***** Given data

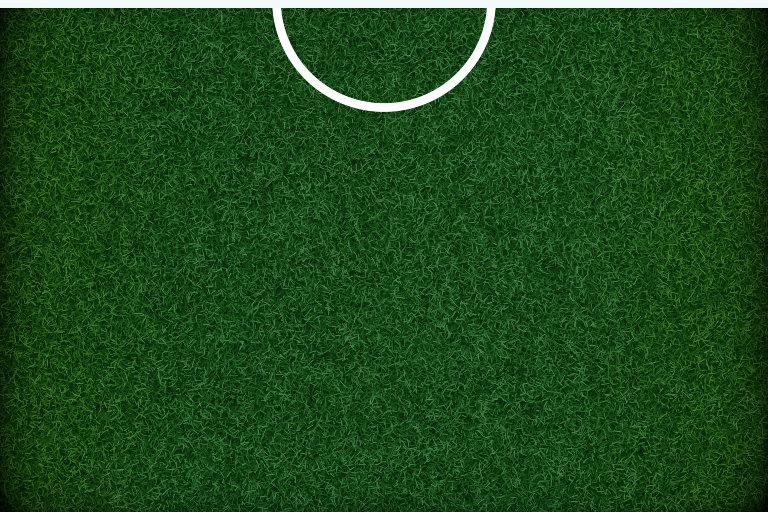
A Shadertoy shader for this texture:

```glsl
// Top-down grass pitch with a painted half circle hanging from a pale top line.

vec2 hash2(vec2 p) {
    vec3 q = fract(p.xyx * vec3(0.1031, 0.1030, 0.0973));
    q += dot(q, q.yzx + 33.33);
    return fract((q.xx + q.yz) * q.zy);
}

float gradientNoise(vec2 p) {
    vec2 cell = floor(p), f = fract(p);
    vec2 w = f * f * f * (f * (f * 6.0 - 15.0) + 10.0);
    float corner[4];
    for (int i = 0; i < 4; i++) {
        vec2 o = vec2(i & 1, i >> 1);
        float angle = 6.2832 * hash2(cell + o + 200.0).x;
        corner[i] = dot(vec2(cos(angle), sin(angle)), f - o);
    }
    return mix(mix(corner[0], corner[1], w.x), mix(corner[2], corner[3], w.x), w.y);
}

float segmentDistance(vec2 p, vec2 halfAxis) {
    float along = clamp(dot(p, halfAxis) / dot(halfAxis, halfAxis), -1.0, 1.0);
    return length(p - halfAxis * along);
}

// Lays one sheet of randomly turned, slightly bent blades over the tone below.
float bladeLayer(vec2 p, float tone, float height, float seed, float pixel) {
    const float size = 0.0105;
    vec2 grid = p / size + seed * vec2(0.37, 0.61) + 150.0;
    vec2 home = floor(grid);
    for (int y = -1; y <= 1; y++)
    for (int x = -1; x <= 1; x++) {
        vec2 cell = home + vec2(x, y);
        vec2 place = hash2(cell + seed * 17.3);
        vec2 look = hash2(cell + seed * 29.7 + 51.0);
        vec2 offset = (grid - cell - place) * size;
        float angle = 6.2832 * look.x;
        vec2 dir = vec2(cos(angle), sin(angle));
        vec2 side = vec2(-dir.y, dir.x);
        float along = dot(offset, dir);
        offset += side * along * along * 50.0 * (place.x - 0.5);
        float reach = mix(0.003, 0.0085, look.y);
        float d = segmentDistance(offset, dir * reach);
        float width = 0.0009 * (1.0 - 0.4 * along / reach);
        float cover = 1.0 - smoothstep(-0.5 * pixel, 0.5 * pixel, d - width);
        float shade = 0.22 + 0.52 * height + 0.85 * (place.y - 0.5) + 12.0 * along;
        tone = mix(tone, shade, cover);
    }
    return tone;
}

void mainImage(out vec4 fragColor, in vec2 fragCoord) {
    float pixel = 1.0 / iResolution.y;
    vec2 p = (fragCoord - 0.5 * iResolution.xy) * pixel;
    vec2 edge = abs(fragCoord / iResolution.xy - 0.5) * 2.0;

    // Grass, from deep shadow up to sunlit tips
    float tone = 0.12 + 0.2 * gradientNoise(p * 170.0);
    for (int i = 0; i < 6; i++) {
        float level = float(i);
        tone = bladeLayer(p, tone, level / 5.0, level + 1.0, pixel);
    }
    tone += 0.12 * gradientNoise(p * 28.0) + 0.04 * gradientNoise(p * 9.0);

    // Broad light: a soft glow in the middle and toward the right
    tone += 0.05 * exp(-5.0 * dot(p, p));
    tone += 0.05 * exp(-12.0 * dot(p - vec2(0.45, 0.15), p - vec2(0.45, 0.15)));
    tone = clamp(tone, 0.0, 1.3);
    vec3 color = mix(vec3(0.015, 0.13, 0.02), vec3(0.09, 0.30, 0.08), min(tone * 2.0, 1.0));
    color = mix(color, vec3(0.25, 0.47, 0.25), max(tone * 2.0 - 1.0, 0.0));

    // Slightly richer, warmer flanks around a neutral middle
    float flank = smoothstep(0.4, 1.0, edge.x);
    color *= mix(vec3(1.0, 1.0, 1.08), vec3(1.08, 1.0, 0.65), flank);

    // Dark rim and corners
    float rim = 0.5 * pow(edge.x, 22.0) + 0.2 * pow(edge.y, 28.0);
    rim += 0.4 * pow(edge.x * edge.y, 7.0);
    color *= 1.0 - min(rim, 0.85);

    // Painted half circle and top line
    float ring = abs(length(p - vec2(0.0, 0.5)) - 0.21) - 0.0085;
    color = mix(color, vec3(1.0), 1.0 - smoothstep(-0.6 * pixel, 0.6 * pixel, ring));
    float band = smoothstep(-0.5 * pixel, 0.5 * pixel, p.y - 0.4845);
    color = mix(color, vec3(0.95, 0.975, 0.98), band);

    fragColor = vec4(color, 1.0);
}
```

**********

### Problem to solve
Across all the records above, find each line with "offset" in it and copy it.

### Task result
        vec2 offset = (grid - cell - place) * size;
        float along = dot(offset, dir);
        offset += side * along * along * 50.0 * (place.x - 0.5);
        float d = segmentDistance(offset, dir * reach);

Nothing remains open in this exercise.